A Thunderbird is a large, winged creature that reportedly resembles a prehistoric pterosaur and has been spotted across North America. The Thunderbird is a part of Native American folklore and also a subject of study in Cryptozoology.
The Thunderbird’s name derives from its association with storms, as the creature is said to follow storm drafts, and even cause storms according to Native American myth. Cryptozoologist, John Keel, has mapped the locations of various Thunderbird sightings across the U.S. and noted that they correspond with storm patterns across the country.
One of the first reported sightings of a Thunderbird occurred in April 1890, when The Tombstone Epitaph reported that two cowboys in the southern U.S. had killed a large bird-like creature with smooth skin and wings. For years, rumors circulated that an accompanying photograph of the capture existed and was passed around before eventually getting lost sometime during the 1960s. To date, the alleged photo has not surfaced.
In 1977, a man named John Huffer took several photos of two large birds taking flight from a tree. Although the sighting was mentioned by the Discovery Channel on their show, Into the Unknown, the birds pictured in the photos were dismissed as vultures rather than Thunderbirds. Thunderbird sightings have continued into the new millennium, including a 2002 sighting in Alaska where witnesses claimed to have seen a large, flying creature with a wingspan of roughly 14 feet (4.2 m). In 2004, a student in Southern California also reported seeing an unusually large creature flying over a suburban area which matched the Thunderbird’s description.

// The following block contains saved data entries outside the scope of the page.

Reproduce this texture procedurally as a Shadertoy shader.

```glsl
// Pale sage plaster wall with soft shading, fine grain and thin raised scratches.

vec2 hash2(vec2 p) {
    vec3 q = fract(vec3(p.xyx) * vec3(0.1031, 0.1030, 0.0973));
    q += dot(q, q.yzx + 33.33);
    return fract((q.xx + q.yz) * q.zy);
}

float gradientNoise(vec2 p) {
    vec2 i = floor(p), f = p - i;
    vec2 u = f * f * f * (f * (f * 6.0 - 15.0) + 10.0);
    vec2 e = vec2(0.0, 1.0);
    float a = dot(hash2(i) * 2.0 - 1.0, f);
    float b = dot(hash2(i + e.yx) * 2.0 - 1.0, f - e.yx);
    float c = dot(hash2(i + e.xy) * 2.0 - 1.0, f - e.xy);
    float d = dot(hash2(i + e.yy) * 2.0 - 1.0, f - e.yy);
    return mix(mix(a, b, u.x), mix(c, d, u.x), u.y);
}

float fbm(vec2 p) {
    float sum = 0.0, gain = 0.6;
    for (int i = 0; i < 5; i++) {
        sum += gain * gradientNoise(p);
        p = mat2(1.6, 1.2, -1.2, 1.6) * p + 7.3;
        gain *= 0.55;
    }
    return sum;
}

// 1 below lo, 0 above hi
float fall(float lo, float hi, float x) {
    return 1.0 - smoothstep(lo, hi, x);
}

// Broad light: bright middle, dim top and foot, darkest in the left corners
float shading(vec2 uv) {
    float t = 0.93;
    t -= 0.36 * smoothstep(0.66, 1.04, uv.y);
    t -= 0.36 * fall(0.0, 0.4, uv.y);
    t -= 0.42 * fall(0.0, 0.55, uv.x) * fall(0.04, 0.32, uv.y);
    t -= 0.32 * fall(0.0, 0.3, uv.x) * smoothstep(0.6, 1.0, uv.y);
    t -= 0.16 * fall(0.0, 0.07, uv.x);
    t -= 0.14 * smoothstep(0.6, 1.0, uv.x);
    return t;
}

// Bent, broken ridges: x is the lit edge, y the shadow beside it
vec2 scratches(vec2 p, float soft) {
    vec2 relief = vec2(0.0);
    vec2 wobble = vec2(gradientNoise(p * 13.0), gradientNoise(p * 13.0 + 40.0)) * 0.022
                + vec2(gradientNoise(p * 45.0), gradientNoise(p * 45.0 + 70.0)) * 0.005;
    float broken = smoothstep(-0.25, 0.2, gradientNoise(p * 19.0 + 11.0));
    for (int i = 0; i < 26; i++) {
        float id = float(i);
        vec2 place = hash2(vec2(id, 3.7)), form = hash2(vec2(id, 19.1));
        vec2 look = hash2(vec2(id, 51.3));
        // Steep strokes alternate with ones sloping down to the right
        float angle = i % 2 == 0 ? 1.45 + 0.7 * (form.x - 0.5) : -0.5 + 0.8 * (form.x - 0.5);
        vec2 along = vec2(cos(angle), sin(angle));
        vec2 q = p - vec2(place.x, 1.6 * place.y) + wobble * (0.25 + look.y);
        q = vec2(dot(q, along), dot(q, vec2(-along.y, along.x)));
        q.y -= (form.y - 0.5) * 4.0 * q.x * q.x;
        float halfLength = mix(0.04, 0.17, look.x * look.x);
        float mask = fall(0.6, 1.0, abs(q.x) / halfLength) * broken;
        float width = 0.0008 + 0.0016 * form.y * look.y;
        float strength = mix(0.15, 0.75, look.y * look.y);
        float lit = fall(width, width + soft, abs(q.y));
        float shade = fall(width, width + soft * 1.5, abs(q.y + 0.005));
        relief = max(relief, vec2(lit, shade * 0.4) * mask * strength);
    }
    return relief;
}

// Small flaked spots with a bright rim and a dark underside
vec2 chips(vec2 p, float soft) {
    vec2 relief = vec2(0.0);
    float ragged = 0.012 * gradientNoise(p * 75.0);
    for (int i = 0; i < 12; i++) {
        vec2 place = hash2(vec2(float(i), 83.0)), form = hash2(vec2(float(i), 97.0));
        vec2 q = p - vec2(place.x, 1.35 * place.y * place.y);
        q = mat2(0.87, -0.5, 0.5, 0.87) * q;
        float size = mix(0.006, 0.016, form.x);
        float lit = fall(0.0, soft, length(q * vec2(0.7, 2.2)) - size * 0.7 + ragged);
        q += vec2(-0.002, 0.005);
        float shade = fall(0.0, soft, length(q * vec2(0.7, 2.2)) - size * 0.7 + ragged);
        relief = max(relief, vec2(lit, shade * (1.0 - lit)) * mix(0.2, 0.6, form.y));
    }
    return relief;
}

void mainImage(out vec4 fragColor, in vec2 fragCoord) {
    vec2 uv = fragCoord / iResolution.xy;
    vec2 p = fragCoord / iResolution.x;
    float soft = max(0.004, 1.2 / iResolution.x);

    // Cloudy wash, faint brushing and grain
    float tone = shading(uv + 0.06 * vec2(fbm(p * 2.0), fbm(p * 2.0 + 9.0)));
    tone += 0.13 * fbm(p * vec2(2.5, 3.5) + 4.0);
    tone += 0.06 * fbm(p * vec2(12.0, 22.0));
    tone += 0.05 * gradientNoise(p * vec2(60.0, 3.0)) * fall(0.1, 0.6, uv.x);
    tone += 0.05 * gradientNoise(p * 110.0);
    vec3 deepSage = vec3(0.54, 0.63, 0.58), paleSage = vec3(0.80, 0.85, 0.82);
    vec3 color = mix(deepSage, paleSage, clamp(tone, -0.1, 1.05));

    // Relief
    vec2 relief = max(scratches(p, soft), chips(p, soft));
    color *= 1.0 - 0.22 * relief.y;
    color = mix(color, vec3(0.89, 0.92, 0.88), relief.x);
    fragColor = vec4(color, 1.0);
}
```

The Thunderbird has been compared to the wandering albatross, which has a comparable wingspan of 12 feet (3.7 m), as well as other large birds such as the Andean condor and the California condor. Unlike these animals, however, which can prey on small animals in mid-flight, the Thunderbird has been reported to actually lift deer and even people off the ground.
Some have theorized that the Thunderbird is a species of pterosaur, such as a pterodactyl, which has survived the prehistoric age, while others suggest it could be a type of condor or oversized vulture. In response to skeptics who claim that a bird with a 15-foot (4.6 m) wingspan would be unable to fly, researchers point out that the largest flying creature in history, the Quetzalcoatlus northropi, had a wingspan of 25-60 feet (7.6 - 18.3 m).
@Logicfest -- it's actually a bit of a charming cultural trait to name things after legendary creatures. The Thunderbird is one of those critters, but who could forget Phoenix, Arix., getting its name from a bird that rises from destruction and chaos? Americans seem to love associated things with the mythical and divine. It serves to remind us where we've come from and ties the present to the past.
These might not have been proven to exist, but the arguably mythical Thunderbird has had a massive impact on popular culture in the United States. After all, a car that has passed into legend was named after the creature as was a cheap brand of wine.
Well, the car is more impressive but you get the idea.
One of our editors will review your suggestion and make changes if warranted. Note that depending on the number of suggestions we receive, this can take anywhere from a few hours to a few days. Thank you for helping to improve wiseGEEK!